International journal of social research methodology, 4
Globalisation has increased the demand for policy transfer but also raises problems. There are international organisations that advocate common approaches to policy and better communication means that policy makers are more aware of what is going on in other countries. At the same time attempts to transfer policy highlight real differences in history and culture and what they mean for power relations. Within this context the development of large cross national data sets is growing fast. These mainly quantitative data are virtually all produced by governments or quasi governmental organisations. They embody top down power relations and belong to the scientific tradition of social research that assumes that terms can be translated exactly, even though the difficulties of doing so are recognised. The result is data sets that have enormous potential for social science but that are open to serious abuse unless it is realised that they minimise historical and cultural differences and reinforce dominant hierarchies.
||(c) 2001 Taylor and Francis Group.
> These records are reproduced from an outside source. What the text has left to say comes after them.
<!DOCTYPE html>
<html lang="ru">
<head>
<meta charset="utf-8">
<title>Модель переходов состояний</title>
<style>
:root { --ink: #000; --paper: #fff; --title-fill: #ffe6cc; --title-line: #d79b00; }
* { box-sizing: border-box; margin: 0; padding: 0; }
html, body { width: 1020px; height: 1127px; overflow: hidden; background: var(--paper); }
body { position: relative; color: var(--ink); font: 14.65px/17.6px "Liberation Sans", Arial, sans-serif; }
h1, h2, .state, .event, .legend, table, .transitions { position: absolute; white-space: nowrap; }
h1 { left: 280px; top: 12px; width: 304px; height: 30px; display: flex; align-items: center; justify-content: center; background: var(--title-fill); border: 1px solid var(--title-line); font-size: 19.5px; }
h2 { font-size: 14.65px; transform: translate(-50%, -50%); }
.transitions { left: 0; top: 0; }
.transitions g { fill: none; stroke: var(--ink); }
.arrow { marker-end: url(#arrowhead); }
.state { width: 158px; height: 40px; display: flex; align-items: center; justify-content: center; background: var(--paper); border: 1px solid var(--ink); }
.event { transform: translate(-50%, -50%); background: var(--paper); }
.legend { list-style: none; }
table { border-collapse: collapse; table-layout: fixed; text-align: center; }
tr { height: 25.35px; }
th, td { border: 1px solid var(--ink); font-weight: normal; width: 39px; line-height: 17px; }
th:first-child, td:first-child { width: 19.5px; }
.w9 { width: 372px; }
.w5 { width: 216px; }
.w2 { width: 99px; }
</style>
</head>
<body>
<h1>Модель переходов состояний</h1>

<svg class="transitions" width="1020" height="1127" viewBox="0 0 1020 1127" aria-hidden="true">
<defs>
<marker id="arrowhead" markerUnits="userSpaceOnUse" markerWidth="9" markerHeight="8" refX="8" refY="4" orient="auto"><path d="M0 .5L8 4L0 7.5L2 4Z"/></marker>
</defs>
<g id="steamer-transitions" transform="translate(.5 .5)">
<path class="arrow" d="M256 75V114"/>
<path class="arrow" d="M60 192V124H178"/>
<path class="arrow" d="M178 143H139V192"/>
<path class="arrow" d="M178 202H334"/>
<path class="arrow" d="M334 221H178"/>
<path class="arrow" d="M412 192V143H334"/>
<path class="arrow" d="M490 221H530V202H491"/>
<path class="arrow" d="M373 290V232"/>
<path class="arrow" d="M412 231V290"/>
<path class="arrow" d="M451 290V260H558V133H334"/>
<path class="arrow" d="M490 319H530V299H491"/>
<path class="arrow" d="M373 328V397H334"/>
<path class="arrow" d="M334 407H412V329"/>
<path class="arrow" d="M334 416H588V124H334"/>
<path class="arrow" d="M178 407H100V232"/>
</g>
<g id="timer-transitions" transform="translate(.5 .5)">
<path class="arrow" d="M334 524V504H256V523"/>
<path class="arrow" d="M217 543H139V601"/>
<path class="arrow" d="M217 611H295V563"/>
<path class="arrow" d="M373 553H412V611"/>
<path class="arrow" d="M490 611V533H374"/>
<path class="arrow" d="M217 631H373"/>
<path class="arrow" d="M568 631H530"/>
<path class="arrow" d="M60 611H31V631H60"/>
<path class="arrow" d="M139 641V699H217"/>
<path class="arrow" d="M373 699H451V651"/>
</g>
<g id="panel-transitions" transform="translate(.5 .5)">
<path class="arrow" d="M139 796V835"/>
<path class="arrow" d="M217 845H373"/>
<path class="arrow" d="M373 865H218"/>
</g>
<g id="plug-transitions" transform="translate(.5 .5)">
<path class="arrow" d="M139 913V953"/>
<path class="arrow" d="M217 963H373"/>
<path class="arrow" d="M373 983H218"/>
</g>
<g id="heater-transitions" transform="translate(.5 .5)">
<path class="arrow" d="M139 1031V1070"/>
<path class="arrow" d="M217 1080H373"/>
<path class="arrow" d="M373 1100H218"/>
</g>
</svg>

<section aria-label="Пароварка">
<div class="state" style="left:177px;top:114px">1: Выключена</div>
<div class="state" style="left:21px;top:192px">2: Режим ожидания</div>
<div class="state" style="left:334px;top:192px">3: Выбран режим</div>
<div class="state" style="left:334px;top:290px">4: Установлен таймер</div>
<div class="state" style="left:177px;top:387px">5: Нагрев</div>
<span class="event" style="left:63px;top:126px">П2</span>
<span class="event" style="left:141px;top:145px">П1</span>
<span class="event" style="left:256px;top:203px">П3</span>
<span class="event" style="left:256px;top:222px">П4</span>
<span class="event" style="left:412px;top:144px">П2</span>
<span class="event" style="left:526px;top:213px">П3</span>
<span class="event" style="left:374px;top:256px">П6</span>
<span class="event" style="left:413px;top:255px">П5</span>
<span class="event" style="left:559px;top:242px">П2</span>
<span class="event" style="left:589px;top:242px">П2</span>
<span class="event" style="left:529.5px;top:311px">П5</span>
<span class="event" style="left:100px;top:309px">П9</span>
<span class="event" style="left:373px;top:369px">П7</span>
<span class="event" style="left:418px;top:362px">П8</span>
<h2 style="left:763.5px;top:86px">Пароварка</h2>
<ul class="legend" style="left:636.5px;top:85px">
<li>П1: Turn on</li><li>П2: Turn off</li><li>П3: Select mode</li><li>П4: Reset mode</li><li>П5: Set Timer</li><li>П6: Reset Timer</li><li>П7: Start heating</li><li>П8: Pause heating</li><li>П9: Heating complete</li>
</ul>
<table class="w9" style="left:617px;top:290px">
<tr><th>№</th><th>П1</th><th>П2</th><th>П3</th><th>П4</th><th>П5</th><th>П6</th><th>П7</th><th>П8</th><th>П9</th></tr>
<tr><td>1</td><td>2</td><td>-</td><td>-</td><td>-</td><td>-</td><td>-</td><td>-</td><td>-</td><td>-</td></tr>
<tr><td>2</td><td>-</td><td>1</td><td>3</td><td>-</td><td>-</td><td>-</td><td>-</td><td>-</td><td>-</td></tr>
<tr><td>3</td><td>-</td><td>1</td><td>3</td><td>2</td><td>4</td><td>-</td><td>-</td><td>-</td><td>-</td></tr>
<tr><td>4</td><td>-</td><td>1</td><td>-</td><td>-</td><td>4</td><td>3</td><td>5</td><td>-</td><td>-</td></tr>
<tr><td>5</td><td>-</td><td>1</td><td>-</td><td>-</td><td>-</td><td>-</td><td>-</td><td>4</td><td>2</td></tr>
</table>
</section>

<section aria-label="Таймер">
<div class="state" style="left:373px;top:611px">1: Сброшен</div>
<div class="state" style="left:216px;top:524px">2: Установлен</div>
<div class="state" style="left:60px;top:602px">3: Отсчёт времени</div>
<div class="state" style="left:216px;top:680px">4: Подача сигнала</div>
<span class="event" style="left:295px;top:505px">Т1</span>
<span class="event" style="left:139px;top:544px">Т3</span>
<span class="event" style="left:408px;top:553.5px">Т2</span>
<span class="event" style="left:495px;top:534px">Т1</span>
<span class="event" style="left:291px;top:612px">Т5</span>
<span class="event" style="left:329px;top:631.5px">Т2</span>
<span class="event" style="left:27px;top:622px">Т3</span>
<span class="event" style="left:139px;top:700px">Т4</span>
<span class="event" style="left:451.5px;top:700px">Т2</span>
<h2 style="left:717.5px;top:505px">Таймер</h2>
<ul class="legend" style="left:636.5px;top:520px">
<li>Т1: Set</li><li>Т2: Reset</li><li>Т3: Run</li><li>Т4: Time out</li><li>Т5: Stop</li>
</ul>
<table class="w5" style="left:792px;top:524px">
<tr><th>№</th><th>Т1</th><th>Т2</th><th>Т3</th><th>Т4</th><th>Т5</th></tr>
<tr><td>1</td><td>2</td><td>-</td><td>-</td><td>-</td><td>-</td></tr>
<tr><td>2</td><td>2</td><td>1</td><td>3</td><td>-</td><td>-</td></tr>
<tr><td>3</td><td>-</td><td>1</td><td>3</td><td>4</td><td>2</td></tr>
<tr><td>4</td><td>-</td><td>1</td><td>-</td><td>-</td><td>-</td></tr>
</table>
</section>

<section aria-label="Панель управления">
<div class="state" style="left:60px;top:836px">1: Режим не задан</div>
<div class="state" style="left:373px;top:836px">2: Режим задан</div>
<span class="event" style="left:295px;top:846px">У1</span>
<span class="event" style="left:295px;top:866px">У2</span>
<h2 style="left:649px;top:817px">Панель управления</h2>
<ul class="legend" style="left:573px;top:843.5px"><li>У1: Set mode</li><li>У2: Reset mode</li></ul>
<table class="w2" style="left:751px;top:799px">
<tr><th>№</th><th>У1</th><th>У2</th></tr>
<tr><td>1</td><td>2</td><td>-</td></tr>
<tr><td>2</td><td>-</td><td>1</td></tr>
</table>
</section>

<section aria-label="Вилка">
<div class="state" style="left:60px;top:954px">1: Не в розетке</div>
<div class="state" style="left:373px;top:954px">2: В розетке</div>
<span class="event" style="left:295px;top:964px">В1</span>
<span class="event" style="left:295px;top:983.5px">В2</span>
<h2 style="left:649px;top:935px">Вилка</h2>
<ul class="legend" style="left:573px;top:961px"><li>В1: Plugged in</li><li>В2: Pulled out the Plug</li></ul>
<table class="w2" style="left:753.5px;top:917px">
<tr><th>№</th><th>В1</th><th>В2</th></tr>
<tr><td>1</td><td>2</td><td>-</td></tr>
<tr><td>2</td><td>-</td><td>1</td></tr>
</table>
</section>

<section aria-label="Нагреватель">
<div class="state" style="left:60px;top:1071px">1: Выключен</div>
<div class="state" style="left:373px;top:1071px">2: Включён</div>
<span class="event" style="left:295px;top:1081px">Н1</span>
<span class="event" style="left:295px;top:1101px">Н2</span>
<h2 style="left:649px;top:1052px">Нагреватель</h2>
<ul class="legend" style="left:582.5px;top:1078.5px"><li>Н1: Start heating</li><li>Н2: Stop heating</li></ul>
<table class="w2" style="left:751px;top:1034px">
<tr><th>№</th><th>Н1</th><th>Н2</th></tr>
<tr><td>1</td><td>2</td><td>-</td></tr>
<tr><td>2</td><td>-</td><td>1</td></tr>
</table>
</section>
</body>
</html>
LSE has developed LSE Research Online so that users may access research output of the School. Copyright and Moral Rights for the papers on this site are retained by the individual authors and/or other copyright owners. Users may download and/or print one copy of any article(s) in LSE Research Online to facilitate their private study or for non-commercial research. You may not engage in further distribution of the material or use it for any profit-making activities or any commercial gain. You may freely distribute the URL (<http://eprints.lse.ac.uk>) of the LSE Research Online website.
|Library of Congress subject classification:
||H Social Sciences > H Social Sciences (General)
Actions (login required)
||Record administration - authorised staff only